§ **WORK REQUEST**: Going through the data below, copy out each line where the word "verts" shows up.

(Beginning of RECORDED DATA)

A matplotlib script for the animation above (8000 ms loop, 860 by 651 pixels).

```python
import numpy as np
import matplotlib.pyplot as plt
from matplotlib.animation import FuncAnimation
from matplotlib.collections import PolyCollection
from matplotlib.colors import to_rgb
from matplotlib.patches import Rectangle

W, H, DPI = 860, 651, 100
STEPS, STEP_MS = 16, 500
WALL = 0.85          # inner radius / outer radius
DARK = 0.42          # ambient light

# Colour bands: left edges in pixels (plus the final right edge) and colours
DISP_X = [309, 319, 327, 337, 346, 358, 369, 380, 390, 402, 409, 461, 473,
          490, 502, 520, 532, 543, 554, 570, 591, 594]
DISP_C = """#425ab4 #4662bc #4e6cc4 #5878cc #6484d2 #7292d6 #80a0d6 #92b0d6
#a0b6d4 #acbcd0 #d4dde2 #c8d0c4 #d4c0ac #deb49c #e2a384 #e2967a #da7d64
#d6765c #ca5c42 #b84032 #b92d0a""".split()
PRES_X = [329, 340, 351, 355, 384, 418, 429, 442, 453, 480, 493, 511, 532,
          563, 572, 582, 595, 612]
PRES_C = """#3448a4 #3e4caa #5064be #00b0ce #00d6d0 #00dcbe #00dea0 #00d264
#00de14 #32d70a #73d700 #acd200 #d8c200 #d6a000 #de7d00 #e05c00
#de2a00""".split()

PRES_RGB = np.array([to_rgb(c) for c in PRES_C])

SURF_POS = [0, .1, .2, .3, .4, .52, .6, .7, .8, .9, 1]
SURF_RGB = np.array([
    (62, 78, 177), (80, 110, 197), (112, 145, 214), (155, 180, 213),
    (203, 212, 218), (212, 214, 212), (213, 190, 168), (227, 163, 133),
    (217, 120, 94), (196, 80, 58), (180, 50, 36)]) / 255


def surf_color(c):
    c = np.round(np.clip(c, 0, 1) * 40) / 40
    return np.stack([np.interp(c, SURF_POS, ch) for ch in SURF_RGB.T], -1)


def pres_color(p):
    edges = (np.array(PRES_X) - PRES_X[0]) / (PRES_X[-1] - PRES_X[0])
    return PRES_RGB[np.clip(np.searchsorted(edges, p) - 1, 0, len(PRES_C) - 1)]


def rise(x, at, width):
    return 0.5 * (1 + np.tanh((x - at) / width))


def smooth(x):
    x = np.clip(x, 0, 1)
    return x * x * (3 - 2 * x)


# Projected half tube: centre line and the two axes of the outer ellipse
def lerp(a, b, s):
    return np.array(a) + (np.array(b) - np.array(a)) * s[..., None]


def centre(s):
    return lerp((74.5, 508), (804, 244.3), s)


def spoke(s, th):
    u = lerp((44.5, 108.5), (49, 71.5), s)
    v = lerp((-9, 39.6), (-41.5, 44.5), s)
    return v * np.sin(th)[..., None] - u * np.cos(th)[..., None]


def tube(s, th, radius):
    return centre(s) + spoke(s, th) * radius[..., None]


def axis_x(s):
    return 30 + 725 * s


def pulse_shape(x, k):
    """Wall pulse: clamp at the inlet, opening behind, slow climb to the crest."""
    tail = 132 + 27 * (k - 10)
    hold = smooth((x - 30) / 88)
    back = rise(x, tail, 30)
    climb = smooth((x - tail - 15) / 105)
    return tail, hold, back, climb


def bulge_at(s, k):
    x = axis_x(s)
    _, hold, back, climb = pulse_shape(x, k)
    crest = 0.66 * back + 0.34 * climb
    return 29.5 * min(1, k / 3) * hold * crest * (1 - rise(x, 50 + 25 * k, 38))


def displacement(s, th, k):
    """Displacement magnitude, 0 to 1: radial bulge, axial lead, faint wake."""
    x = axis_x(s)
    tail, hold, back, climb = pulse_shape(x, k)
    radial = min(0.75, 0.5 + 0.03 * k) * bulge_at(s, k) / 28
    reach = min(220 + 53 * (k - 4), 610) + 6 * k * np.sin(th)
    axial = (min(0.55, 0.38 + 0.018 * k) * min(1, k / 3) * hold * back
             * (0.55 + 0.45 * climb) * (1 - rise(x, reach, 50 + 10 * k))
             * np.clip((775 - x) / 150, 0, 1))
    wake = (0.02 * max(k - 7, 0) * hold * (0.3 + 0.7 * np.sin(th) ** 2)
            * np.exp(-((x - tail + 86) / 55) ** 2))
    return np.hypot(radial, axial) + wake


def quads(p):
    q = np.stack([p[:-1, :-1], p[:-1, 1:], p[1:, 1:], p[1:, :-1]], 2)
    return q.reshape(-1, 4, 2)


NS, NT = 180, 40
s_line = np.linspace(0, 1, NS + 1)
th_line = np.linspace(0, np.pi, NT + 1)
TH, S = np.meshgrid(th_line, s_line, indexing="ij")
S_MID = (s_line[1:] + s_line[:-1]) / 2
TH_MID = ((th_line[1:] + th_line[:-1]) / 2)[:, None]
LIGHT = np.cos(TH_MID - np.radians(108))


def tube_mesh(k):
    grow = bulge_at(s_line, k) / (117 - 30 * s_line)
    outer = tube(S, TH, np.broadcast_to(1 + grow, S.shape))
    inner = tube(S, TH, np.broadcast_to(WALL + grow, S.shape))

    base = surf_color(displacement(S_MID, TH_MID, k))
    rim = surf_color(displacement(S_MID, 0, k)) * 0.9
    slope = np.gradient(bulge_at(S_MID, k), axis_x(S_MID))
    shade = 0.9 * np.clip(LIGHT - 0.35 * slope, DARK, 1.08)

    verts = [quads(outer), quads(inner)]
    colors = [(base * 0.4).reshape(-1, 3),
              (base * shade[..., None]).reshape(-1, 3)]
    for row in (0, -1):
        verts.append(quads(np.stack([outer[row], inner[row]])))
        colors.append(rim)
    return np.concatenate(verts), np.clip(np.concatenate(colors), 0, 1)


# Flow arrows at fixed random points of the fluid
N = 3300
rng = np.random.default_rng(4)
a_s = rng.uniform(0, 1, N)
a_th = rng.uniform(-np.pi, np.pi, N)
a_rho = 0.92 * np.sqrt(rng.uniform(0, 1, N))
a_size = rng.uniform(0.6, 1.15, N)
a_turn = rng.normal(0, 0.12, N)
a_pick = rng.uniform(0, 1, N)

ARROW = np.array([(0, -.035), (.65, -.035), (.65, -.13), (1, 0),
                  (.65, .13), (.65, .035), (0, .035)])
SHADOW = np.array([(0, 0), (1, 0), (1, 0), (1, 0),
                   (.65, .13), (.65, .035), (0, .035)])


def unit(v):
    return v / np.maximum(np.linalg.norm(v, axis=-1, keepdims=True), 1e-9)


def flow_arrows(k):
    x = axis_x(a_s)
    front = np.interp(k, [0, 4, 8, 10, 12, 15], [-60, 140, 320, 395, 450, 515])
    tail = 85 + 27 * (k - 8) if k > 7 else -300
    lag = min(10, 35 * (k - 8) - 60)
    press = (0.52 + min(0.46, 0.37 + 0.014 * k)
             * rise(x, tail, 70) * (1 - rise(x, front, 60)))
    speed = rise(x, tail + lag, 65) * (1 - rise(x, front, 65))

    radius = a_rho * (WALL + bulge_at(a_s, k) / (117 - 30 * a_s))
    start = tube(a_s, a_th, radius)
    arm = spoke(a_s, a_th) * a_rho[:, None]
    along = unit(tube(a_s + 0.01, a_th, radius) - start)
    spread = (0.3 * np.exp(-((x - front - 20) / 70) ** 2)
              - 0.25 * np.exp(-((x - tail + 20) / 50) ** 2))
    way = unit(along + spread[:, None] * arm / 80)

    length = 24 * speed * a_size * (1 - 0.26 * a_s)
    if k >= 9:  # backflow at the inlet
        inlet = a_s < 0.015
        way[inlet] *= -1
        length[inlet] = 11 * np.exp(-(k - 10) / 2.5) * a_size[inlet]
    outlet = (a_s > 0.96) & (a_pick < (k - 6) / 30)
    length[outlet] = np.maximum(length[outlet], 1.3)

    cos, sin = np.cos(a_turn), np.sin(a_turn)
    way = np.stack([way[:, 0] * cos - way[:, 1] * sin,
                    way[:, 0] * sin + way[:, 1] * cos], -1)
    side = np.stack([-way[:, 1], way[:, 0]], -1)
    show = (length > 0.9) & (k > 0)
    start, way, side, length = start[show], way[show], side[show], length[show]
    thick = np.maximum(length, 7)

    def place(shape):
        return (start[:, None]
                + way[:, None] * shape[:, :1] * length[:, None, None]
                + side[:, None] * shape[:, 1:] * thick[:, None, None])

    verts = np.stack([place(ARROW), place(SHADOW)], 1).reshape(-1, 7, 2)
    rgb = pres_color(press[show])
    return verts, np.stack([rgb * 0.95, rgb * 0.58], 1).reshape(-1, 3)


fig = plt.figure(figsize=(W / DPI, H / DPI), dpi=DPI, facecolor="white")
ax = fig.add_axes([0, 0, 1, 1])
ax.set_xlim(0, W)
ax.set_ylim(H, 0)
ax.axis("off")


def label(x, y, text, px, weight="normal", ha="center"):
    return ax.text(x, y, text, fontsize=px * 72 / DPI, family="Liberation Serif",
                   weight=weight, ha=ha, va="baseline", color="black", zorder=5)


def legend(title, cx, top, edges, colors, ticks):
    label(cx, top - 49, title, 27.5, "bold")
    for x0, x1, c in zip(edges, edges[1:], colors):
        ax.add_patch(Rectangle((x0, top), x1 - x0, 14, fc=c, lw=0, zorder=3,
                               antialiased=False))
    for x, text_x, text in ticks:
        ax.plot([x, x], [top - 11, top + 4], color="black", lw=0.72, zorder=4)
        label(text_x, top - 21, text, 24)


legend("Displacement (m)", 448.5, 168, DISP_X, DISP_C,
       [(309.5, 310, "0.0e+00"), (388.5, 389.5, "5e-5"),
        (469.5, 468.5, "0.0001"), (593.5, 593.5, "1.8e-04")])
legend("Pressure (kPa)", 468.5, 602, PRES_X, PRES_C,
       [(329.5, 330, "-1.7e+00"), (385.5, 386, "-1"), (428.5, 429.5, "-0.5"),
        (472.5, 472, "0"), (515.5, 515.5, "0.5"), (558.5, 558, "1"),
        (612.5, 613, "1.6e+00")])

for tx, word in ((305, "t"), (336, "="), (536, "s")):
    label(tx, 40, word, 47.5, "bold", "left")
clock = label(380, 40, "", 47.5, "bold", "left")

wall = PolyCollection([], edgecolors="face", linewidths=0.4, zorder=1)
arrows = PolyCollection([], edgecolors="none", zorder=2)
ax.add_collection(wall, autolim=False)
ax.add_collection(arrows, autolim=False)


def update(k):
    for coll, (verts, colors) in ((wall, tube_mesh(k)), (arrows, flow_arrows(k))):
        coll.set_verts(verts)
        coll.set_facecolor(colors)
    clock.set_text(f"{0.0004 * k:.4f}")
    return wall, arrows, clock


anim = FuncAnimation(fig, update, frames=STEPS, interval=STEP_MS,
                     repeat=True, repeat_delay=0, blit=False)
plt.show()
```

(End of RECORDED DATA)

§ **SOLUTION TO THIS TASK**:
    verts = [quads(outer), quads(inner)]
        verts.append(quads(np.stack([outer[row], inner[row]])))
    return np.concatenate(verts), np.clip(np.concatenate(colors), 0, 1)
    verts = np.stack([place(ARROW), place(SHADOW)], 1).reshape(-1, 7, 2)
    return verts, np.stack([rgb * 0.95, rgb * 0.58], 1).reshape(-1, 3)
    for coll, (verts, colors) in ((wall, tube_mesh(k)), (arrows, flow_arrows(k))):
        coll.set_verts(verts)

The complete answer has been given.